#### [Exercise]
If a line in the listing below has the string "linearGradient", copy it out.

#### [Record set]
┄┄┄┄┄┄┄┄┄┄
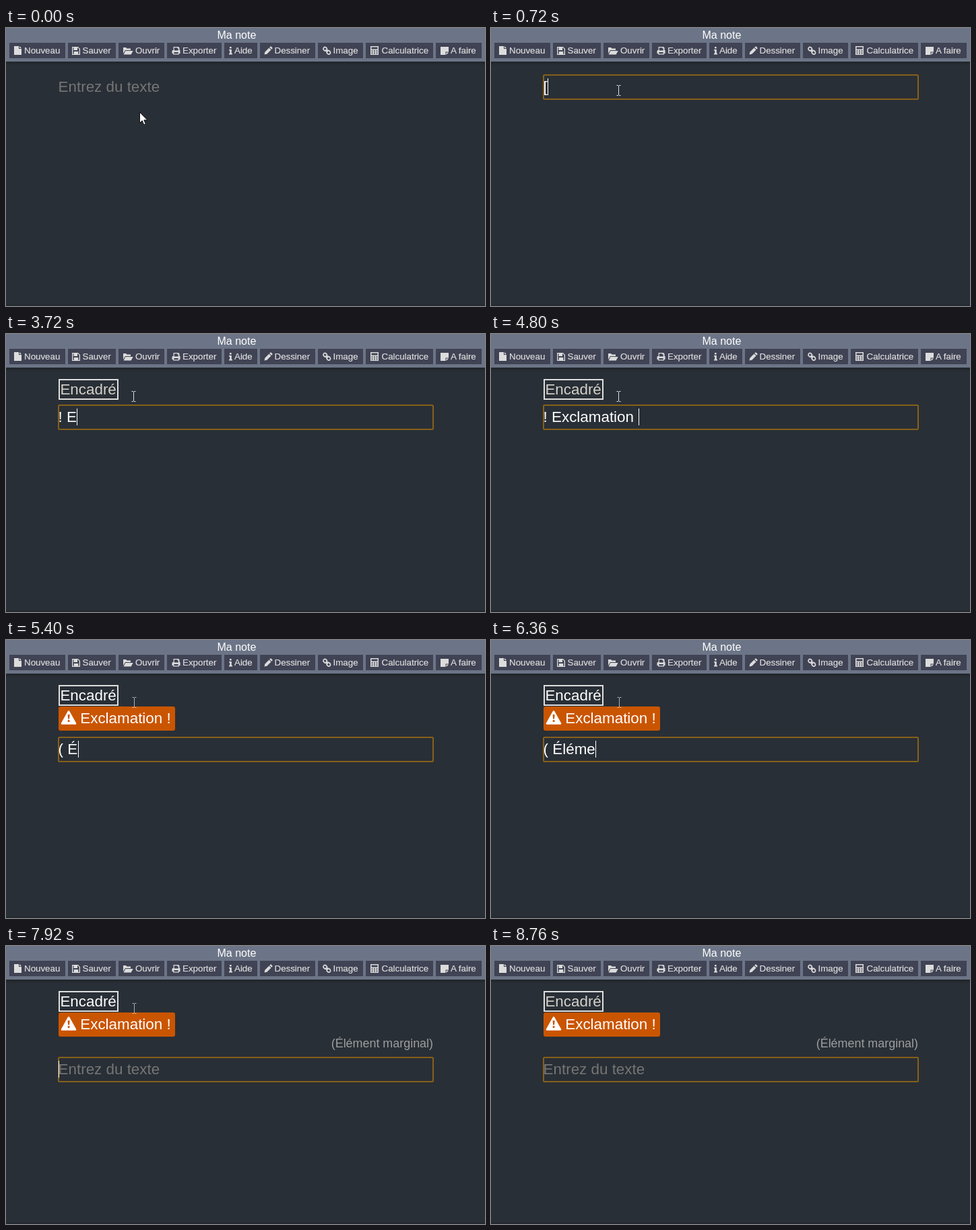
Animation of 711 by 414 pixels, one loop 8.88 s. Source, as an HTML page:

```html
<!DOCTYPE html>
<html lang="fr">
<head>
<meta charset="utf-8">
<title>Ma note</title>
<style>
  html, body { margin: 0; width: 100%; height: 100%; overflow: hidden; background: #292f36; }
  svg { display: block; width: 711px; height: 414px; }
  text { font-family: "Liberation Sans", Arial, sans-serif; font-size: 22.4px; fill: #fff; white-space: pre; }
  .title { font-size: 16px; }
  .label { font-size: 13.333px; fill: #dcdcdc; stroke: #dcdcdc; stroke-width: .2px; }
  .icon { fill: #dcdcdc; fill-rule: evenodd; }
  .icon.line { fill: none; stroke: #dcdcdc; stroke-width: 1.7px; }
  .hint { fill: #757575; }
  .aside { font-size: 17.92px; fill: #9c9e9f; text-anchor: end; }
  .ring { fill: none; stroke: #86601b; stroke-width: 2px; }
  .beam { fill: none; stroke: #dcdcdc; }
</style>
</head>
<body>
<svg viewBox="0 0 711 414">
  <defs>
    <linearGradient id="shade" x2="0" y2="1">
      <stop stop-color="#000" stop-opacity=".22"/>
      <stop offset="1" stop-color="#000" stop-opacity="0"/>
    </linearGradient>
  </defs>
  <rect width="711" height="414" fill="#292f36"/>
  <rect y="412" width="711" height="2" fill="#24292f"/>
  <rect y="50" width="711" height="6" fill="url(#shade)"/>
  <rect width="711" height="50" fill="#6c7587"/>
  <text class="title" x="313.5" y="16">Ma note</text>
  <g id="toolbar"></g>

  <g id="framed">
    <rect x="79" y="68" width="87" height="29" fill="none" stroke="#dedede" stroke-width="2"/>
    <text id="framedText" x="80.4" y="90">Encadré</text>
  </g>
  <g id="alert">
    <rect x="78" y="99" width="173" height="36" rx="3" fill="#ca5500"/>
    <path d="M93 106.5L103 124.5H83z" fill="#fff" stroke="#fff" stroke-width="2.6" stroke-linejoin="round"/>
    <path d="M91.6 111h3l-.5 6.5h-2z" fill="#ca5500"/>
    <circle cx="93.1" cy="120.6" r="1.6" fill="#ca5500"/>
    <text x="110.3" y="124">Exclamation !</text>
  </g>
  <text id="margin" class="aside" x="634" y="151">(Élément marginal)</text>

  <g id="editor">
    <rect id="ring" class="ring" x="78" y="70" width="556" height="36" rx="1.5"/>
    <text id="hint" class="hint" x="77.6" y="95">Entrez du texte</text>
    <text id="typed" x="77.6" y="95"></text>
    <rect id="caret" y="75" width="1" height="25" fill="#fff"/>
  </g>

  <path id="arrow" d="M.5.5v16l3.7-3.6 2.5 6.3 2.6-1.1-2.5-6h5z" fill="#fff" stroke="#111"/>
  <path id="beam" class="beam" d="M-3 .5h2.5M.5.5H3M0 1v14M-3 15.5h2.5M.5 15.5H3" transform="translate(189.5 85)"/>
</svg>
<script>
const LOOP = 8880;
const $ = id => document.getElementById(id);

// Toolbar: left, right, icon x, label x, label, icon path
let keys = 'M0 0h12v13H0zM1.5 1.5v3h9v-3z';
for (let i = 0; i < 9; i++) keys += `M${1.5 + 3.5 * (i % 3)} ${6 + 2.2 * Math.floor(i / 3)}h2v1.3h-2z`;
const buttons = [
  [5, 88, 12, 27, 'Nouveau', 'M0 0h7v4h4v9H0zM8 0l3 3H8z'],
  [92, 163, 98, 113.5, 'Sauver', 'M0 1h9l3 3v9H0zM1.3 2.3v9.4h1.5V8h6.4v3.7h1.5V4.5L8.6 2.3H8V6H2.5V2.3z'],
  [167, 235, 174, 192, 'Ouvrir', 'M0 2h4l1.5 1.5H11V6H3L0 11zM3.4 7h11.2l-3 5.5H.6z'],
  [239, 320, 246.5, 262, 'Exporter', 'M2 1h7.5L11 2.5V6h1v5h-1.5v1.5h-9V11H0V7l1-1h1zM3.2 2.2v4.3h6v-3H8V2.2zM2.8 9v2.3h6.4V9z'],
  [324, 373, 331, 339, 'Aide', 'M1 1h2.6v2.6H1zM0 5h3.8v5.8H5v1.7H0v-1.7h1.2V6.6H0z'],
  [377, 459, 383.5, 398.5, 'Dessiner', 'M0 12.5l.8-3.8L7 2.5l3 3-6.2 6.2zM7.7 1.8L9 .5h1l2 2v1l-1.3 1.3z'],
  [463, 530, 470, 485.5, 'Image', 'M1.4 5.2a2.4 2.4 0 0 1 3.2-3.4l1.6 1.6a2.4 2.4 0 0 1-3.2 3.4zM6.4 10.2a2.4 2.4 0 0 1 3.2-3.4l1.6 1.6a2.4 2.4 0 0 1-3.2 3.4zM4.6 5.2L8 8.4', 'line'],
  [534, 634, 541, 557.5, 'Calculatrice', keys],
  [638, 706, 645, 660, 'A faire', 'M0 1h12v7.5H7.5V13H0zM8.5 9.5H12L8.5 13z']
];
$('toolbar').innerHTML = buttons.map(([left, right, iconX, labelX, label, icon, kind = '']) =>
  `<rect x="${left}" y="22" width="${right - left}" height="23" fill="#404354"/>
   <path class="icon ${kind}" d="${icon}" transform="translate(${iconX} 27)"/>
   <text class="label" x="${labelX}" y="38">${label}</text>`).join('');

// Editor content: time, text, caret visible
const typing = [[0, '', 0], [240, '', 1], [480, '', 0], [720, '[', 1], [840, '[ ', 1], [1080, '[ En', 1]];
const type = (start, chunks) => {
  let text = typing[typing.length - 1][1];
  chunks.split('|').forEach((chunk, i) => typing.push([start + i * 120, text += chunk, 1]));
};
type(1440, 'ca|d|r|é');
typing.push([2040, '', 1], [2400, '', 0], [2640, '', 1], [2880, '! ', 1], [3240, '! ', 0], [3480, '! ', 1]);
type(3720, 'E|xc|l|am|a|t|io|n');
type(4800, ' |!');
typing.push([5160, '', 1], [5400, '( É', 1], [5760, '( É', 0]);
type(6000, 'l|é|m|e|n|t| |m|a|r|g|in|a|l');
typing.push([7920, '', 1], [8160, '', 0], [8400, '', 1], [8760, '', 0]);

// Editor offset grows with each finished line
const lines = [[0, 0], [2040, 36], [5160, 75], [7920, 96]];

// Pointer: time, shape, x, y
const pointer = [
  [0, 'arrow', 198, 125], [120, 'beam', 189.5, 85], [5400, 'beam', 190.5, 85],
  [8160, 'arrow', 262, 59], [8280, 'arrow', 325, 210], [8400, 'arrow', 374, 362], [8520, 'none', 0, 0]
];

const at = (steps, t) => steps.filter(step => step[0] <= t).pop();
const show = (id, on) => { $(id).style.display = on ? '' : 'none'; };

function draw(t) {
  const [, text, caretOn] = at(typing, t);
  const [, shape, x, y] = at(pointer, t);
  const hovered = t >= 5400 && t < 8160;

  show('framed', t >= 2040);
  show('alert', t >= 5160);
  show('margin', t >= 7920);
  $('framedText').style.fill = hovered ? '#fff' : '#d3d2ca';

  $('editor').setAttribute('transform', `translate(0 ${at(lines, t)[1]})`);
  show('ring', t >= 240);
  show('hint', !text);
  $('typed').textContent = text;
  show('caret', caretOn);
  $('caret').setAttribute('x', Math.round(78 + (text ? $('typed').getComputedTextLength() : 0)));

  for (const id of ['arrow', 'beam']) {
    show(id, id === shape);
    if (id === shape) $(id).setAttribute('transform', `translate(${x} ${y})`);
  }
  $('beam').style.opacity = hovered ? .75 : 1;
}

const start = performance.now();
function tick() {
  draw((performance.now() - start) % LOOP);
  requestAnimationFrame(tick);
}
tick();
</script>
</body>
</html>
```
┄┄┄┄┄┄┄┄┄┄
#### [Answer area]
    <linearGradient id="shade" x2="0" y2="1">
    </linearGradient>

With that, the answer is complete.